Three Horcruxes down and long past the point of no return, Harry Potter (Daniel Radcliffe) – alongside best friends Ron Weasley (Rupert Grint) and Hermione Granger (Emma Watson) – are busy planning their next assault on Voldemort’s (Ralph Fiennes) divided soul. With Gringots Wizarding Bank and Hogwarts School of Witchcraft and Wizardry both harbouring Horcruxes, the trio must draw on their six years of education, their combined ingenuity and a number of assorted peers and allies if they are to destroy He Who Must Not Be Named and liberate the wizarding world once and for all.

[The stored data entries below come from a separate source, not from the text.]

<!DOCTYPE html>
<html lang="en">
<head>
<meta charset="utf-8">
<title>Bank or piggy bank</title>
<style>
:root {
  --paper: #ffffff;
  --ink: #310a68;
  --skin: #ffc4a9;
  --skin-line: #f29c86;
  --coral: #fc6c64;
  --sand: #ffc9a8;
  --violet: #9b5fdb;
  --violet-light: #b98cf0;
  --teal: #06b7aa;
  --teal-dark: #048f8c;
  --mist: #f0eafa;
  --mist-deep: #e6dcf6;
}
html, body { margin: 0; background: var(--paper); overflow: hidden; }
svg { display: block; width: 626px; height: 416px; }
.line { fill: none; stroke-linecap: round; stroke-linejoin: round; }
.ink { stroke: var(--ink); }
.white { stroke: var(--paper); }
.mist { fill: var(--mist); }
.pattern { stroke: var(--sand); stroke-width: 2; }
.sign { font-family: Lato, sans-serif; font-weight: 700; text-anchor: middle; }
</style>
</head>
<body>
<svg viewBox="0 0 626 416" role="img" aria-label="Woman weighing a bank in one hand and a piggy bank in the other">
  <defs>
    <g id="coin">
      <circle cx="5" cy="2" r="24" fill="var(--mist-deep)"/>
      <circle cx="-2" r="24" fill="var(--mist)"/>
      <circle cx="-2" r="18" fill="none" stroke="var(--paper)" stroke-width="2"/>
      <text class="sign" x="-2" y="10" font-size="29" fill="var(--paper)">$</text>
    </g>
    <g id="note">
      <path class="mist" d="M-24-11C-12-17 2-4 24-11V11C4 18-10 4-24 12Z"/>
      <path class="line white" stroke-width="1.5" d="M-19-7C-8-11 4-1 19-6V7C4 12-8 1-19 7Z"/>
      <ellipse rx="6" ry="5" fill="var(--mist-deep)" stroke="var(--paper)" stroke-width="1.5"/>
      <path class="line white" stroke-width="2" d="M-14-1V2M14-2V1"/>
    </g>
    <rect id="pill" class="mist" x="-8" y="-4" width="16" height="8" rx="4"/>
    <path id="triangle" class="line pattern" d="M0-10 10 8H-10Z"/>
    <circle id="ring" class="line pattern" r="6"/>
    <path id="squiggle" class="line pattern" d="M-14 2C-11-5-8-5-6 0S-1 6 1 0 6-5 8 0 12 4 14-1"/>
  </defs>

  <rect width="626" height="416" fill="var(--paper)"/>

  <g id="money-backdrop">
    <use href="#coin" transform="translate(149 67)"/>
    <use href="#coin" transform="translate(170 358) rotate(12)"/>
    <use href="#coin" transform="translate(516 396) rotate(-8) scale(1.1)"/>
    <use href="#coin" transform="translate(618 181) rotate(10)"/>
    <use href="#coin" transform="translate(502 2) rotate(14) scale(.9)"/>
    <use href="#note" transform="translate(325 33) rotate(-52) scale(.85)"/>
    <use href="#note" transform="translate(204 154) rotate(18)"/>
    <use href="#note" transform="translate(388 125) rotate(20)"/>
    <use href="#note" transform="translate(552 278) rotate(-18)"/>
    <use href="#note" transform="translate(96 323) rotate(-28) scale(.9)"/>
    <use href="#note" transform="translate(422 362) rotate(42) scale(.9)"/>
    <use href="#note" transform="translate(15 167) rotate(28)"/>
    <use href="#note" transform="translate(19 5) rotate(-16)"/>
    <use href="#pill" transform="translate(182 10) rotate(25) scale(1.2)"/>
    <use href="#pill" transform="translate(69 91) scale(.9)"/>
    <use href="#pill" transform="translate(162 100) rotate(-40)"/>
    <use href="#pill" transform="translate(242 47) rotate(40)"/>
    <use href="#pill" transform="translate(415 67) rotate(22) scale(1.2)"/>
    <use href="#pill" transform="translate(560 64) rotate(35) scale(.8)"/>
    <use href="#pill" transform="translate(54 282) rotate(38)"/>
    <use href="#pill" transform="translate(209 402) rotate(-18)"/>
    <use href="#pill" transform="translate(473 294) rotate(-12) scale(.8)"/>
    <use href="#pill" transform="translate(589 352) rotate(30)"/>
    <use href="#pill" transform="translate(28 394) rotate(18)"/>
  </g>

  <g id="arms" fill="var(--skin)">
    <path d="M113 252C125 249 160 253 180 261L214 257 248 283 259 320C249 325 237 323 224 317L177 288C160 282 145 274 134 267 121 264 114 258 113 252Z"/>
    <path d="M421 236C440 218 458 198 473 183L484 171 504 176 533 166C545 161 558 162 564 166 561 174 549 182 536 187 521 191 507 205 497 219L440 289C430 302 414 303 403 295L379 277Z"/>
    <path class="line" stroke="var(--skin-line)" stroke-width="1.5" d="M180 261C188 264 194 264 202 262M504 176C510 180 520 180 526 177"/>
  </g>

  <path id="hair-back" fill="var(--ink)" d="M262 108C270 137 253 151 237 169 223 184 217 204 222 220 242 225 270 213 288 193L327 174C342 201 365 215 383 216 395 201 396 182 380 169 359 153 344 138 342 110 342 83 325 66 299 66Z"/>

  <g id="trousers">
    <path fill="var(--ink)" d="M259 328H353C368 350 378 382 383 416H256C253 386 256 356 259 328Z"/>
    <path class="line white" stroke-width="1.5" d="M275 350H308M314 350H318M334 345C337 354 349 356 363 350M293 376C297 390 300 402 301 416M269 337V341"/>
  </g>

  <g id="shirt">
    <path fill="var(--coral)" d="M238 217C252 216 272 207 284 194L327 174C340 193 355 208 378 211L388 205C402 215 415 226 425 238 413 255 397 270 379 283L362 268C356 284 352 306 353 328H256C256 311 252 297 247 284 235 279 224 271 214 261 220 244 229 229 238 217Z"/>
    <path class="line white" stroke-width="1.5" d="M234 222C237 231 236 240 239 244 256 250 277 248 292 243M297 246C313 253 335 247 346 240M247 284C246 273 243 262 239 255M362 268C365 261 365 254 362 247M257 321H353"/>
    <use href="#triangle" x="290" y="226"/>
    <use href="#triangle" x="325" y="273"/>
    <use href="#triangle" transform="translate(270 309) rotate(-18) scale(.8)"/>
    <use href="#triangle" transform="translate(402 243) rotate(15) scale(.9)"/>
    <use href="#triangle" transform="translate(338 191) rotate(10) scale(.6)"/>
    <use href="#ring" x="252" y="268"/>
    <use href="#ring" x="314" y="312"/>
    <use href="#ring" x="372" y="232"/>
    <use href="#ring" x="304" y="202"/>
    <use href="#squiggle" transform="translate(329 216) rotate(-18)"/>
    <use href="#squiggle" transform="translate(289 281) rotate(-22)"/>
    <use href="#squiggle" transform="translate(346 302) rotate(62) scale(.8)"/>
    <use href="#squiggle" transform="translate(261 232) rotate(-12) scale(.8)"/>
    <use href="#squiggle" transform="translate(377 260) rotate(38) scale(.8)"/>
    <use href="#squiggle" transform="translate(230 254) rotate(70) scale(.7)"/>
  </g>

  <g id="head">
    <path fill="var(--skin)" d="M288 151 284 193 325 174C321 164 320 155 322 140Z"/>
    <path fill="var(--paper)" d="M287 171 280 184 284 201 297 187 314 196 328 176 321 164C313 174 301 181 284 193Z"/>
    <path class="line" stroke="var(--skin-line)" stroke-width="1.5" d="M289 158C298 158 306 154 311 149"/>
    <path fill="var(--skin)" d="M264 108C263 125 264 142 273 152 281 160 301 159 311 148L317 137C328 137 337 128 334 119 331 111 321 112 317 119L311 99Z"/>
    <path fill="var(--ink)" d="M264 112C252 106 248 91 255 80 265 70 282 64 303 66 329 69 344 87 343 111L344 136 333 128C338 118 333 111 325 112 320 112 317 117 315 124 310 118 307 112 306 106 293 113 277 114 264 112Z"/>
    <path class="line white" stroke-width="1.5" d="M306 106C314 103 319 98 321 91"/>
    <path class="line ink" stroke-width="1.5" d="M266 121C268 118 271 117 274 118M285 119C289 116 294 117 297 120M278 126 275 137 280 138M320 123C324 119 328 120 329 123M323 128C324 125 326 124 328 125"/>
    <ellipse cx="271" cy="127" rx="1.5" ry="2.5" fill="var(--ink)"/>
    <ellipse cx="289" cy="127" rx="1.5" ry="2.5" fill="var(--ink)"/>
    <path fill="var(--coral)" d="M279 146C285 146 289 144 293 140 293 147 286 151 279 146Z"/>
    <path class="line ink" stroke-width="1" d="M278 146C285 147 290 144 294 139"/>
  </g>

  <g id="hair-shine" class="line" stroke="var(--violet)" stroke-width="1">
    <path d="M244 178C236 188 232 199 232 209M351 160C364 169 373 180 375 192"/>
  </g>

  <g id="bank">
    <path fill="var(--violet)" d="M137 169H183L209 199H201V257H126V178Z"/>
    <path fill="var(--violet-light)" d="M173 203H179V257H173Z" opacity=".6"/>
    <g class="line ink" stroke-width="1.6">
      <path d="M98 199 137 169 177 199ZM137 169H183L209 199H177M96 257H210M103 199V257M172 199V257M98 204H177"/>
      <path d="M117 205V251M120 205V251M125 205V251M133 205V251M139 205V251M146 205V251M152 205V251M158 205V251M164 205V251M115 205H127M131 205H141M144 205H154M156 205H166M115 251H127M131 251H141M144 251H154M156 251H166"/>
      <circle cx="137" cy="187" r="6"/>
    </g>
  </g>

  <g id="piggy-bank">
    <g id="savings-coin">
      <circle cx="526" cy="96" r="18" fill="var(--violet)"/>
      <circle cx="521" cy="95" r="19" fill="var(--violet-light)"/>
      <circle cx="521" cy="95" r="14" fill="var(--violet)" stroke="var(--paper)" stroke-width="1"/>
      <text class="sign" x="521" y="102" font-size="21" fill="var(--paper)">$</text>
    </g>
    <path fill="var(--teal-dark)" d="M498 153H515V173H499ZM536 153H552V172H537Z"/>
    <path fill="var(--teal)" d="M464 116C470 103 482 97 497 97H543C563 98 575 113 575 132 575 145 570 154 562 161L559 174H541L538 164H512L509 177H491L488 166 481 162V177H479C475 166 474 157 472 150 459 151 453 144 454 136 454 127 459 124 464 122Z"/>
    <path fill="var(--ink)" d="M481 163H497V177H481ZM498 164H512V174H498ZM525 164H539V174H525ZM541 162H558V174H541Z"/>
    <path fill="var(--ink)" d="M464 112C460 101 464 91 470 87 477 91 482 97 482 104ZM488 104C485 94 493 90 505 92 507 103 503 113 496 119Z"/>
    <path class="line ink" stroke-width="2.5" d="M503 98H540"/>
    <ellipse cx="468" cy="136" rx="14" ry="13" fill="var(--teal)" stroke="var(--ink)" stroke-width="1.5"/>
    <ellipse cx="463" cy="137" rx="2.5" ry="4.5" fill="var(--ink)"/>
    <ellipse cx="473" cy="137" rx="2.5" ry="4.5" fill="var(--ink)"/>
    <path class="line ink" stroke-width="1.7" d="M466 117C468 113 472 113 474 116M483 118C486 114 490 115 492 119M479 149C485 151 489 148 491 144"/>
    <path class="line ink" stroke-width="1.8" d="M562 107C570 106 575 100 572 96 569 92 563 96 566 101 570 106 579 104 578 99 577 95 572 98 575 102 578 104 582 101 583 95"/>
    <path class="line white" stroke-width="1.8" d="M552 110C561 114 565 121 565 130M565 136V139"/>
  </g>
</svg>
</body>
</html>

Film: Eight movies in A Nightmare On Elm Street had spilled over onto Camp Crystal Lake, James Bond was on its third 007 and The Land Before Time VIII: The Big Freeze was languishing at the bottom of bargain bins on home video. Harry Potter, meanwhile, has acheived a feat of which there has been no precedent: it has continued to grow both in scale and quality, maturing in tandem with an ever-increasing ensemble of returning characters and cast-members. Whether the latest – and last – instalment in Hollywood’s most lucrative franchise was a good film in its own right or not, it was already ear-marked as a movie-making (and story-telling) achievement of truly staggering proportions.
Apparently despite the so-called law of diminishing returns, Harry Potter and the Deathly Hallows: Part II is one of the most exciting, moving and spectacular films of not only the franchise itself, but the year so far. Boasting a truly breathtaking array of explosive set-pieces, one of the most organic and tender romances of all time and a final confrontation which pays dividends to just about everything that came before, returning director David Yates has crafted what is simultaneously the perfect conclusion to a much loved cinematic series and a truly astonishing film in its own right.
While the film, importantly the second instalment in a two-parter, might resume with somewhat of a muted introduction, the audience is efficiently and effectively brought up to speed at Shell Cottage before they – along with Harry, Ron and Hermione – are thrust back into the action with a spell-binding assault on Gringotts. Such issues as needless tension (why do they cause a scene at the bank when they could just present Bellatrix’s wand and progress unnoticed?), incongruous mispronunciations (can Alan Rickman really not pronounce pensieve? Sirius?) and unfortunate deviations from the book (am I the only one who wanted to see Sybil Trelawney bombard werewolves with her crystal balls?) are easily forgivable, however, as the rest of the film proves so thoroughly entertaining. Even the epilogue – a scene which most fans would have quite happily seen lost in translation – is wonderfully realised.
There are quite simply too many memorable moments to note: The Battle of Hogwarts is flawlessly executed, Ron and Hermione’s embrace in the Chamber of Secrets is utterly charming and our brief insight into Severus Snape’s enigmatic past proves hugely rewarding. Radcliffe too impresses with an unexpectedly astute and nuanced performance, his reaction to a last-act revelation reminding you just how complex a character Harry Potter actually is. While a few deaths and character beats may fall unfortunately by the wayside, it is to Steve Kloves’ credit that so few characters fall victim to the equally impressive but potentially overwhelming stunt-work and special effects. Whether it’s Seamus Finnigan (Devon Murray), Professor Minerva McGonagall (Maggie Smith) or Molly Weasley (Julie Walters), each of Rowling’s creations gets at least a line or scene in which to shine.
Boasting assured and franchise-best performances from the central cast, welcome and carefully woven references to the extant series, a truly magisterial score from composer Alexandre Desplat and a core relationship that roots the action and adventure in very human territory, Harry Potter and the Deathly Hallows: Part II is one of very few films that lives up to the hype. Beautifully sold – and incidentally reviewed – by its advertising campaign, this really is the motion picture event of a generation.
Extras: While the culmination of thirteen years’ solid investment – as stated by J.K. Rowling in a welcome introduction – alone should be enough to make this DVD nothing short of essential buying, the filmmakers have gone to great lengths to ensure that you remain entertained long after the credits have finally rolled. Perhaps most revealing is a documentary titled When Harry Left Hogwarts, an eight-part series chronicling production on the final movie. Set amidst the ruins of Hogwarts at Leavesden Studios, we pay witness to cast interviews, read-throughs and discussions with workmen who are just looking to finish up and get home for the night.
Also nestled among the special features are focus points which cover everything from an introduction to Aberforth Dumbledore, to costume changes and the creation of Hogwarts’ magical shield, a heartfelt and insightful spotlight on the women of Harry Potter, the usual deleted scenes and a set of adverts for both the Pottermore website and the tour in London. With an indelibly misty-eyed atmosphere, if you thought the première footage was devastatingly nostalgic and unexpectedly upsetting, you ain’t seen nothing yet.